Yes we both did suffer the dirty city smogs of industrial England. Her in London, for a few years, and me the equvalent in Manchester.
IPF wise, I believe that I am in my final year. I'm OK with tnat, but would like to know if I (we) have a mutant gene that gives a disposition to suffer this complaint.
I see that those with Muc 5 are at hightened risk, and other familial gene associations have variously been mensioned.
I would like to have a gene test, but would want to be able to ask the laboratories the correct questions.
Has anyone collected this type of information, and can potentially advise me.
Also, the best labs to approach.
When I was positively diagnosed following a lung biopsy, I signed many forms allowing the NHS to use my information. The info' remains anonymous so one does not get any feedback.

To finish. I note your Canadian nationality. In the late 1960's I worked for B.C.Hydro for 5 years out on the West Coast. A most enjoyable time with projects all over the province.
Last month my supervisor of the time, and a very good friend, David, passed away.
You mensioned your appreciation of fine wines, he was a long standing member of the Vancouver Wine Club. As his girls said, he would not have enough time to drink his collection. On my visit back to Van., in '02, he introduced me to German 'eiswein' (probably mis-spelled). Delectable, a tiny amount needed, just bursting with flavour and sweetness .... you need a sweet tooth!
Thank you for your contibutions.
Kind regards,

Charlene Marshall avatar

Charlene Marshall

Hi Joe,

Thanks for reading my columns and reaching out via the comments - as always, its lovely to hear from you! I'd be curious to explore the genetic piece with you, and I have a lead on a family that's working really hard on this behind the scenes. Perhaps you could contribute your experience to them? I believe there are several brothers who carry the IPF gene based on other male members of their family having IPF too. It's pretty cool what they're doing! If you want to learn more about their efforts, feel free to email me directly: [email protected] . We can talk more about this there maybe :)
Take care,
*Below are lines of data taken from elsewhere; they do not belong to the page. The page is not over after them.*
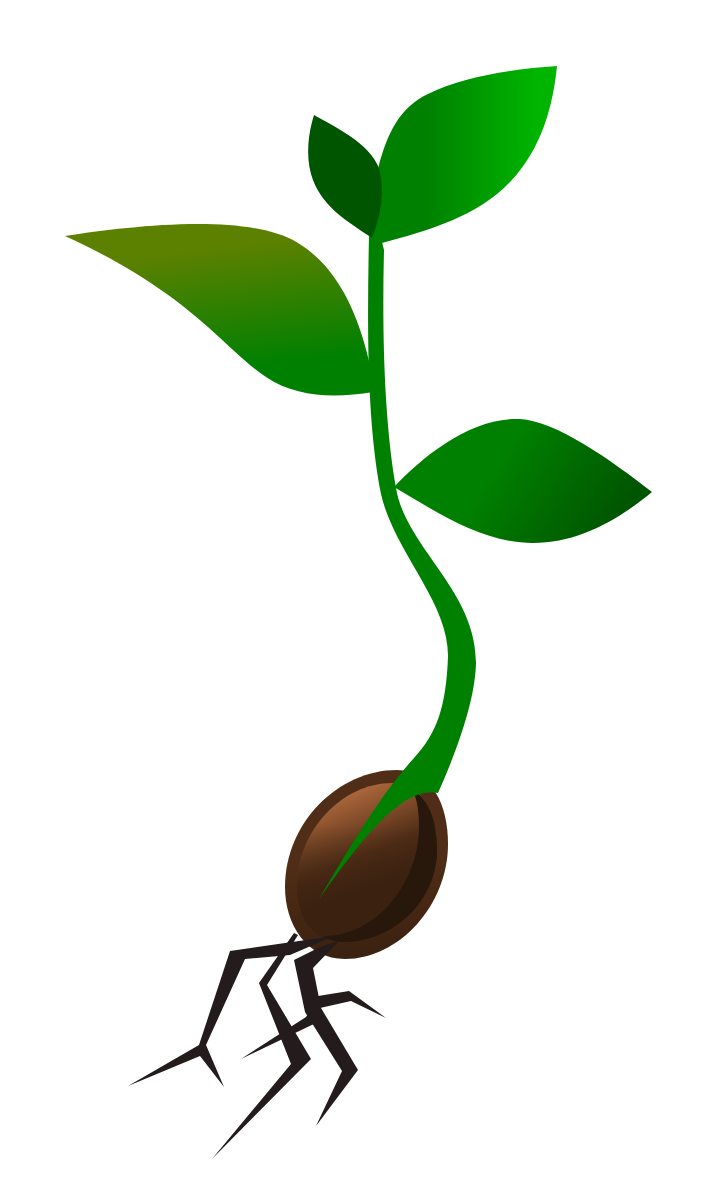
<!DOCTYPE html>
<html lang="en">
<head>
<meta charset="utf-8">
<title>Seedling</title>
<style>
:root {
  --paper: #ffffff;
  --green: #008000;
  --green-bright: #00b400;
  --green-dark: #005500;
  --olive: #5c8000;
  --husk: #502d16;
  --husk-dark: #3a2110;
  --seed-light: #a9653a;
  --seed-dark: #3a2110;
  --seed-shade: #28170b;
  --root: #241c1c;
}
html, body { margin: 0; height: 100%; overflow: hidden; background: var(--paper); }
.seedling { display: block; width: 717px; height: 1200px; }
.stem { fill: var(--green); }
.leaf-bud { fill: var(--green-dark); }
.seed-shade { fill: var(--seed-shade); }
.roots { fill: var(--root); }
.stop-green { stop-color: var(--green); }
.stop-bright { stop-color: var(--green-bright); }
.stop-dark { stop-color: var(--green-dark); }
.stop-olive { stop-color: var(--olive); }
.stop-husk { stop-color: var(--husk); }
.stop-husk-dark { stop-color: var(--husk-dark); }
.stop-seed-light { stop-color: var(--seed-light); }
.stop-seed-dark { stop-color: var(--seed-dark); }
</style>
</head>
<body>
<svg class="seedling" viewBox="0 0 717 1200" role="img" aria-label="A seedling with four leaves sprouting from a brown seed with dark roots">
  <defs>
    <linearGradient id="top-leaf-fill" gradientUnits="userSpaceOnUse" x1="425" y1="150" x2="535" y2="150">
      <stop class="stop-green" offset="0"/>
      <stop class="stop-bright" offset="1"/>
    </linearGradient>
    <linearGradient id="left-leaf-fill" gradientUnits="userSpaceOnUse" x1="212" y1="250" x2="226" y2="369">
      <stop class="stop-olive" offset="0"/>
      <stop class="stop-green" offset="1"/>
    </linearGradient>
    <linearGradient id="right-leaf-fill" gradientUnits="userSpaceOnUse" x1="500" y1="460" x2="610" y2="532">
      <stop class="stop-green" offset="0"/>
      <stop class="stop-dark" offset="1"/>
    </linearGradient>
    <linearGradient id="husk-fill" gradientUnits="userSpaceOnUse" x1="366" y1="860" x2="372" y2="960">
      <stop class="stop-husk" offset="0"/>
      <stop class="stop-husk-dark" offset="1"/>
    </linearGradient>
    <linearGradient id="seed-fill" gradientUnits="userSpaceOnUse" x1="346" y1="796" x2="384" y2="888">
      <stop class="stop-seed-light" offset="0"/>
      <stop class="stop-husk" offset="0.62"/>
      <stop class="stop-seed-dark" offset="1"/>
    </linearGradient>
    <linearGradient id="seed-base-fade" gradientUnits="userSpaceOnUse" x1="340" y1="825" x2="344" y2="935">
      <stop class="stop-seed-dark" offset="0" stop-opacity="0"/>
      <stop class="stop-seed-dark" offset="1"/>
    </linearGradient>
    <path id="seed-body" d="M392 783C424 783 437 815 437 850C437 900 394 942 344 942C312 942 297 917 297 886C297 830 343 783 392 783Z"/>
  </defs>

  <g id="seed">
    <path fill="url(#husk-fill)" d="M397 770C432 770 448 805 448 844C448 905 399 959 345 959C307 959 285 925 285 887C285 823 338 770 397 770Z"/>
    <use href="#seed-body" fill="url(#seed-fill)"/>
    <use href="#seed-body" fill="url(#seed-base-fade)"/>
    <path class="seed-shade" d="M417 793C431 803 437 826 437 850C437 900 394 942 344 942C336 942 329 940 323 936C375 937 419 884 419 827Q419 807 415 796Z"/>
  </g>

  <g id="roots" class="roots">
    <path d="M334 936L290 955L245 959L206 1045L224 1087L200 1056L128 1086L199 1045L230 951L292 942Z"/>
    <path d="M294 933L298 935L267 985L311 1059L212 1159L291 1064L259 983Z"/>
    <path d="M339 941L313 968L321 1008L358 1070L316 1126L342 1071L305 1012L294 960L320 947Z"/>
    <path d="M318 996L349 991L386 1018L351 1001L320 1008L318 1022L241 1059L306 1017Z"/>
  </g>

  <path id="stem" class="stem" d="M369 236L381 238L384 250C382 330 384 420 396 488C406 548 476 590 476 663C475 704 454 757 438 793C402 786 363 838 319 899C350 847 381 794 414 758C437 733 446 707 448 657C449 602 394 552 381 494C367 423 367 330 369 236Z"/>

  <g id="leaves">
    <path fill="url(#left-leaf-fill)" d="M65 236C130 226 249 212 298 243C336 266 357 310 369 361L373 392C336 398 297 398 266 377C225 350 192 294 65 236Z"/>
    <path fill="url(#right-leaf-fill)" d="M394 487C424 455 472 417 520 419C556 421 611 460 652 492C617 521 577 543 533 543C483 543 438 513 394 487Z"/>
    <path fill="url(#top-leaf-fill)" d="M557 66C553 107 541 149 511 181C478 216 431 230 382 243L372 238L378 169C387 133 400 107 428 94C462 77 511 69 557 66Z"/>
    <path class="leaf-bud" d="M314 115C337 128 369 143 379 168C385 191 381 216 372 238C347 221 320 206 311 174C306 155 308 134 314 115Z"/>
  </g>
</svg>
</body>
</html>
Leave a comment

Fill in the required fields to post. Your email address will not be published.